A note to readers: Bold and uncensored, The Austin Chronicle has been Austin’s independent news source for almost 40 years, expressing the community’s political and environmental concerns and supporting its active cultural scene. Now more than ever, we need your support to continue supplying Austin with independent, free press. If real news is important to you, please consider making a donation of $5, $10 or whatever you can afford, to help keep our journalism on stands.

Support the Chronicle  

READ MORE
More Nicolas Winding Refn
The Art of Shock and Horror
The Art of Shock and Horror
Nicolas Winding Refn on his new book of classic film exploitation posters

Richard Whittaker, Sept. 25, 2015

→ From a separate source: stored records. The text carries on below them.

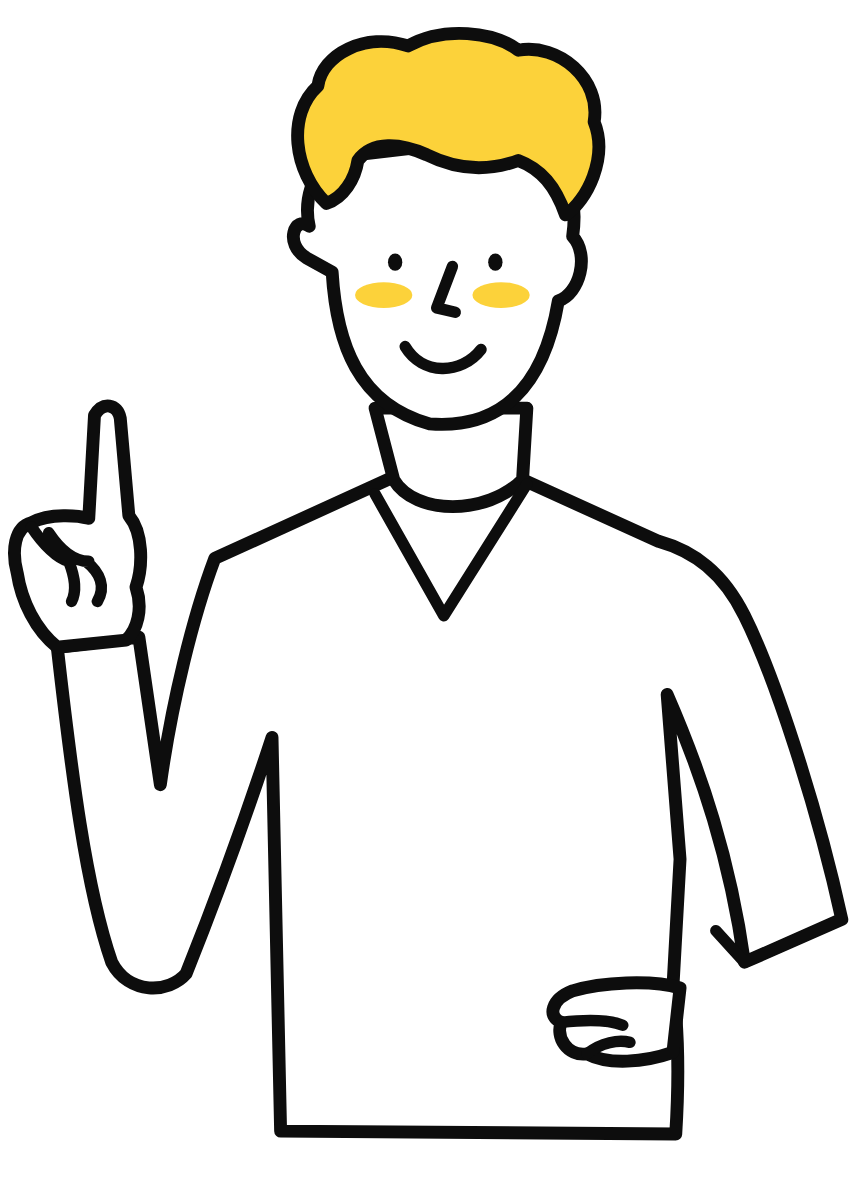
<!DOCTYPE html>
<html lang="en">
<head>
<meta charset="utf-8">
<title>Pointing Guy</title>
<link rel="stylesheet" href="https://fonts.googleapis.com/css2?family=Inter&display=swap">
<style>
  :root {
    --ink: #0d0d0d;
    --paper: #ffffff;
    --hair: #fcd23a;
    --blush: #fcd23a;
  }
  html, body {
    margin: 0;
    padding: 0;
    overflow: hidden;
    background: var(--paper);
    font-family: "Inter", sans-serif;
  }
  .stage {
    width: 859px;
    height: 1200px;
    display: block;
  }
  .outline {
    fill: var(--paper);
    stroke: var(--ink);
    stroke-width: 9;
    stroke-linejoin: round;
    stroke-linecap: round;
  }
  .line {
    fill: none;
    stroke: var(--ink);
    stroke-width: 8;
    stroke-linejoin: round;
    stroke-linecap: round;
  }
  .hair { fill: var(--hair); }
  .blush { fill: var(--blush); }
  .ink { fill: var(--ink); }
</style>
</head>
<body>
<svg class="stage" viewBox="0 0 600 838" width="859" height="1200" role="img" aria-label="Smiling man with yellow hair raising one finger, other hand on hip">
  <g id="figure">
    <!-- torso and raised arm -->
    <path class="outline" id="shirt" d="M275 333 L150 390 C135 430 120 490 112 548 L97 445 L40 452 C50 540 60 620 78 672 C90 695 118 694 130 680 C150 630 172 570 190 515 L196 790 L472 792 C474 760 474 720 470 690 L475 600 L466 485 C490 540 510 600 520 672 L588 642 C570 560 540 470 520 430 C505 400 485 385 460 378 L365 335 Z"/>
    <!-- right cuff -->
    <path class="line" id="right-cuff" d="M520 672 L500 650 M520 672 L588 642"/>
    <!-- neck -->
    <path class="outline" id="neck" d="M262 285 L275 335 C290 360 340 360 365 335 L368 285 Z"/>
    <!-- v-neck -->
    <path class="line" id="collar" d="M262 345 L310 430 L368 338"/>
    <!-- head -->
    <path class="outline" id="head" d="M232 110 C218 120 212 140 216 158 C206 150 198 170 214 180 L232 190 C235 240 250 282 300 296 C350 300 380 270 390 210 C405 205 412 178 400 165 C405 130 390 100 360 95 Z"/>
    <!-- hair -->
    <path class="hair" stroke="var(--ink)" stroke-width="9" stroke-linejoin="round" id="hair" d="M228 142 C205 120 200 80 222 60 C225 38 255 22 285 32 C310 18 345 22 362 35 C390 30 420 55 415 85 C425 110 410 140 395 150 C388 130 378 118 362 112 C340 120 318 118 298 108 C280 100 260 98 250 112 C248 125 240 138 228 142 Z"/>
    <!-- face -->
    <ellipse class="blush" cx="268" cy="206" rx="20" ry="9"/>
    <ellipse class="blush" cx="350" cy="206" rx="20" ry="9"/>
    <ellipse class="ink" cx="276" cy="183" rx="5" ry="6"/>
    <ellipse class="ink" cx="346" cy="183" rx="5" ry="6"/>
    <path class="line" id="nose" d="M316 186 L305 215 L318 218" stroke-width="6"/>
    <path class="line" id="smile" d="M283 242 C295 262 322 262 336 244" stroke-width="6"/>
    <!-- pointing hand -->
    <path class="outline" id="pointing-hand" d="M66 290 C72 280 82 282 84 292 L90 360 C100 372 100 395 95 410 C100 425 96 440 88 447 L40 452 C25 440 15 420 12 400 C8 385 10 368 22 365 C35 358 55 360 62 362 Z"/>
    <path class="line" id="finger-folds" d="M22 368 C30 380 40 390 48 392 M34 372 C42 384 52 392 62 392 M60 392 C70 400 74 410 68 420 M48 392 C52 402 54 412 50 420" stroke-width="6"/>
    <!-- hip hand -->
    <path class="outline" id="hip-hand" d="M475 690 C455 684 420 686 400 692 C385 698 382 710 392 714 C388 724 396 738 410 736 C425 744 450 742 470 735 Z"/>
    <path class="line" id="hip-fingers" d="M392 714 C410 712 425 712 435 716 M410 736 C420 728 432 726 440 728" stroke-width="6"/>
  </g>
</svg>
</body>
</html>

More Nicolas Winding Refn
Summoning <i>The Neon Demon</i>
Summoning The Neon Demon
Nicolas Winding Refn, Cliff Martinez on horror and fashion

Richard Whittaker, June 24, 2016

More Nicolas Winding Refn Films
The Neon Demon
Cinema's bad boy, Nicolas Winding Refn, strikes again

Josh Kupecki, June 24, 2016

Only God Forgives
Drive's Nicolas Winding Refn reunites again with Ryan Gosling and adds Kristin Scott Thomas to the mix for this descent into heartlessness.

Marjorie Baumgarten, July 19, 2013

More by Kimberley Jones
We Have an Issue: Another Day of Gun Violence in America
We Have an Issue: Another Day of Gun Violence in America
Do gun owners honestly think we don’t have a problem here?

April 23, 2021

We Broke Up
Awkward anti-rom-com can't work out what kind of funny to be

April 23, 2021

KEYWORDS FOR THIS FILM

Bronson, Nicolas Winding Refn, Tom Hardy, Matt King, Amanda Burton, Hugh Ross

MORE IN THE ARCHIVES
NEWSLETTERS
One click gets you all the newsletters listed below

Breaking news, arts coverage, and daily events

Can't keep up with happenings around town? We can help.

Austin's queerest news and events

New recipes and food news delivered Mondays

Eric Goodman's Austin FC column, other soccer news

Information is power. Support the free press, so we can support Austin.   Support the Chronicle